  • I have read many books by Lysa TerKeust – some of which may eventually make it onto this page. But the first one I’d recommend is It’s Not Supposed to Be This Way. Have you avoided the feeling that your life should have turned out differently? That you somehow woke up 15 years in the future in someone else’s body and someone else’s life? I have. It’s Not Supposed to Be This Way deals with all the emotions and doubts and challenges to our faith that those feelings present. But every chapter is still a chapter of hope. It will probably always be in my “Top 10” list of books to read and recommend. Nonfiction, Christian.
  • Here’s a fact you may not know: I’m hooked on historical fiction set in World War II. The Nightingale, by Kristin Hannah, is the best that genre has to offer. Set in Nazi-occupied France, this beautiful and heartbreaking story will have you on the edge of your seat and staying up way too late. You will hold your breath as you wait to see what happens, cheer on the cast of characters, cry over loss and misunderstanding, and wish with all your heart you knew women like these. Historical fiction.
  • Another of my World War II favorites is We Were the Lucky Ones, by Georgia Hunter. This book is technically considered historical fiction because many details needed to be fleshed out with the imagination of the author. However, the basics of the tale were the real experiences of the author’s relatives: a three-generational Jewish family living in Poland at the start of World War II. That all five siblings and their parents survived the war is nothing short of miraculous. Historical fiction.
  • I read Fervent, by Priscilla Shirer shortly after it was published in 2015. But I am re-reading it now and being much more serious about applying the principles taught to my prayer life. Understandably, this approach is taking much longer. But the time spent is worth it. Even if you’ve already read Fervent, I encourage you to read it again. Nonfiction, Christian.
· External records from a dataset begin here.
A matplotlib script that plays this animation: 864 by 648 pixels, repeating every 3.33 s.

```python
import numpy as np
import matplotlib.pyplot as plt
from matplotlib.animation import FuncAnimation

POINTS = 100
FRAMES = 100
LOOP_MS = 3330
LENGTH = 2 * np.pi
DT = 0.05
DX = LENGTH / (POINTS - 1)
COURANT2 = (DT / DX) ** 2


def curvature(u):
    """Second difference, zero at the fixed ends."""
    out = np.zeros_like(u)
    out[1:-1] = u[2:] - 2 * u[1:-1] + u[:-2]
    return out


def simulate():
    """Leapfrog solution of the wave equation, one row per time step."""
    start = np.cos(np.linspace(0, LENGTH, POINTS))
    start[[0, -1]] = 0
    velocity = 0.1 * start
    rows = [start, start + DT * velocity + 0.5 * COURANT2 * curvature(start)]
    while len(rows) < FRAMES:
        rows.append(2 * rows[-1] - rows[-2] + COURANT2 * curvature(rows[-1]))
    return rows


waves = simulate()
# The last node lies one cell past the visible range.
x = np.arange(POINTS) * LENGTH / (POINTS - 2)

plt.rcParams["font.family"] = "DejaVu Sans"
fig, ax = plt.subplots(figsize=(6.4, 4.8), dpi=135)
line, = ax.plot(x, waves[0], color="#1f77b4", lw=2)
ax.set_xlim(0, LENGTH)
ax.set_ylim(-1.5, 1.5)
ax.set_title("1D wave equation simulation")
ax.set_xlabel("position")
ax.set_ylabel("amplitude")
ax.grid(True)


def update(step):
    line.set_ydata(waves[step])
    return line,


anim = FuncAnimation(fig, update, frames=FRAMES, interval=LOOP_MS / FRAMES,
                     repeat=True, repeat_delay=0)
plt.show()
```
  • One of my favorite prayer books is The Circle Maker, by Mark Batterson. I’ve read it two or three times, and glean something new each time. Perhaps what I most appreciate about this book is the ever-present challenge to really take God at His Word. I often fall short in that regard. I know in my mind that He’s trustworthy and faithful and always keeps His promises. But getting that knowledge into my heart and out from there to my feet, knees, hands, and prayers takes effort. I re-read this book because I constantly need the challenge to live and pray as if I believed God. Nonfiction, Christian.
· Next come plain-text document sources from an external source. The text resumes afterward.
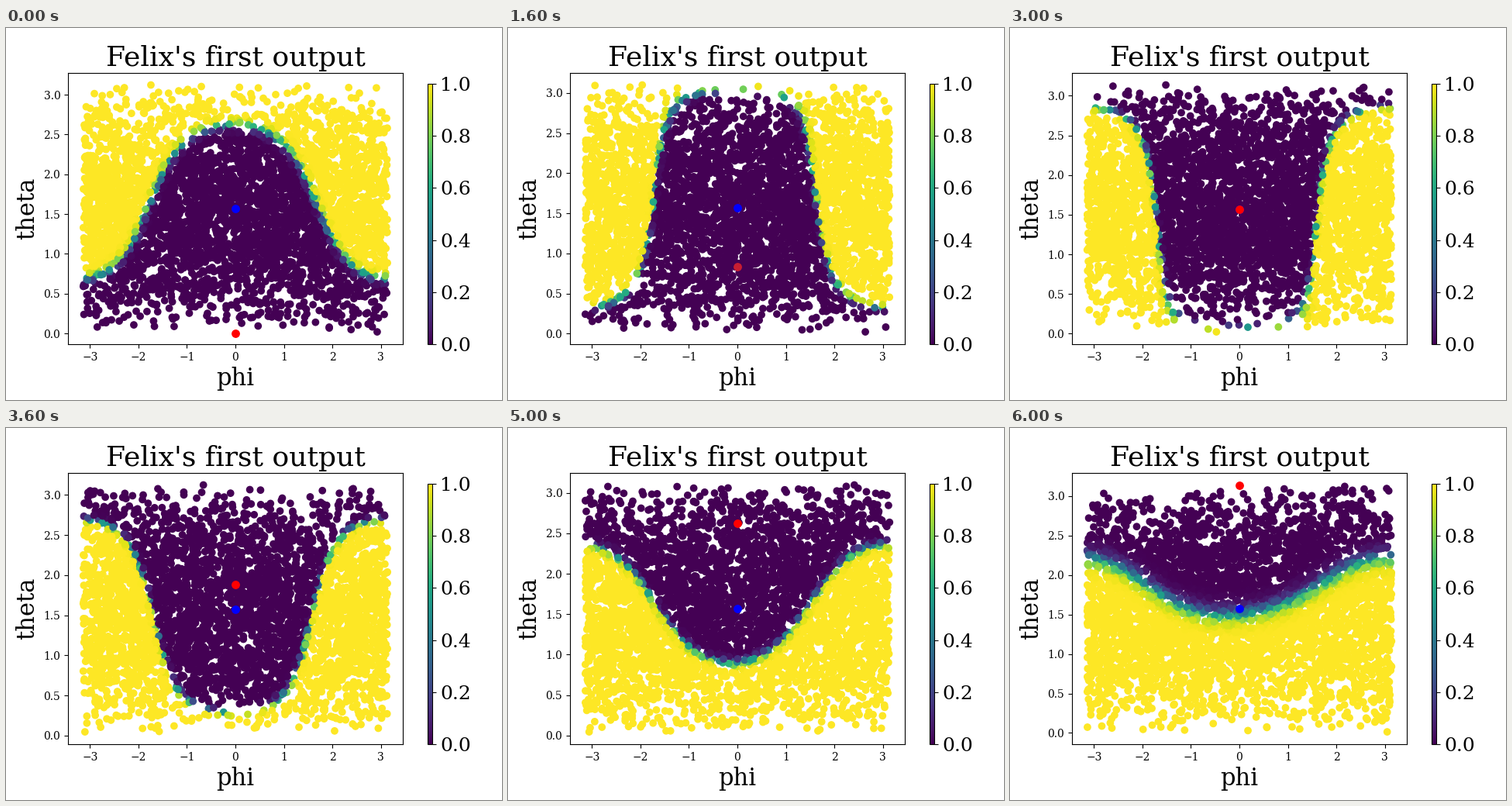
These frames come from a looping animation (640 by 480 pixels, 6200 ms). A matplotlib script:

```python
import matplotlib.pyplot as plt
import numpy as np
from matplotlib.animation import FuncAnimation

STEPS = 31
COUNT = 4000
PI = np.pi

plt.rcParams["font.family"] = "DejaVu Serif"


def sample(step):
    """Random points spread evenly over the sphere."""
    rng = np.random.default_rng(100 + step)
    phi = rng.uniform(-PI, PI, COUNT)
    theta = np.arccos(rng.uniform(-1, 1, COUNT))
    return phi, theta


def output(t, phi, theta):
    """0 inside a cap that tilts from one pole to the other, 1 outside."""
    polar = 0.965 + 1.33 * t + 0.485 * t**2
    radius = 1.65 + 0.1 * t - 0.47 * t**4
    azimuth = -0.05 - 0.1 * t**4
    bulge = 0.08 * (2 * t - 1) ** 2
    sharp = 40 + 130 * t - 150 * t**2
    inside = (np.sin(polar) * np.sin(theta) * np.cos(phi - azimuth)
              + np.cos(polar) * np.cos(theta) - np.cos(radius)
              + bulge * np.sin(phi) ** 2 * np.sin(theta))
    return 1 / (1 + np.exp(sharp * inside))


fig, ax = plt.subplots(figsize=(6.4, 4.8), dpi=100)
fig.subplots_adjust(left=0.125, right=0.8, bottom=0.15, top=0.88)
ax.set_title("Felix's first output", fontsize=26)
ax.set_xlabel("phi", fontsize=22)
ax.set_ylabel("theta", fontsize=22)
ax.set_xlim(-1.1 * PI, 1.1 * PI)

phi, theta = sample(0)
cloud = ax.scatter(phi, theta, c=output(0, phi, theta), cmap="viridis",
                   vmin=0, vmax=1)
ax.scatter([0], [PI / 2], s=46, color="blue", zorder=3)
red = ax.scatter([0], [0], s=46, color="red", zorder=4)

cax = fig.add_axes([0.85, 0.15, 0.01, 0.7])
fig.colorbar(cloud, cax=cax)
cax.tick_params(labelsize=18)


def update(step):
    t = step / (STEPS - 1)
    phi, theta = sample(step)
    cloud.set_offsets(np.column_stack([phi, theta]))
    cloud.set_array(output(t, phi, theta))
    red.set_offsets([(0, PI * t)])
    red.set_color("#c81e32" if 0 < t < 0.5 else "red")
    low, high = theta.min(), max(theta.max(), PI * t)
    margin = 0.05 * (high - low)
    ax.set_ylim(low - margin, high + margin)
    return cloud, red


anim = FuncAnimation(fig, update, frames=STEPS, interval=200,
                     repeat=True, repeat_delay=0, blit=False)
plt.show()
```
  • Like Lysa TerKeust, Mark Batterson is one of my favorite authors. I’ve read several of his books and been challenged by most. But my second favorite – after The Circle Maker – is In a Pit With a Lion on a Snowy Day. You will need to read the book to understand the title. But I’ll share this tidbit of truth: you are more likely to regret the things you didn’t do than the things you did. I’ve also re-read this one – again, for the challenge it presents to my day-to-day life. Nonfiction, Christian.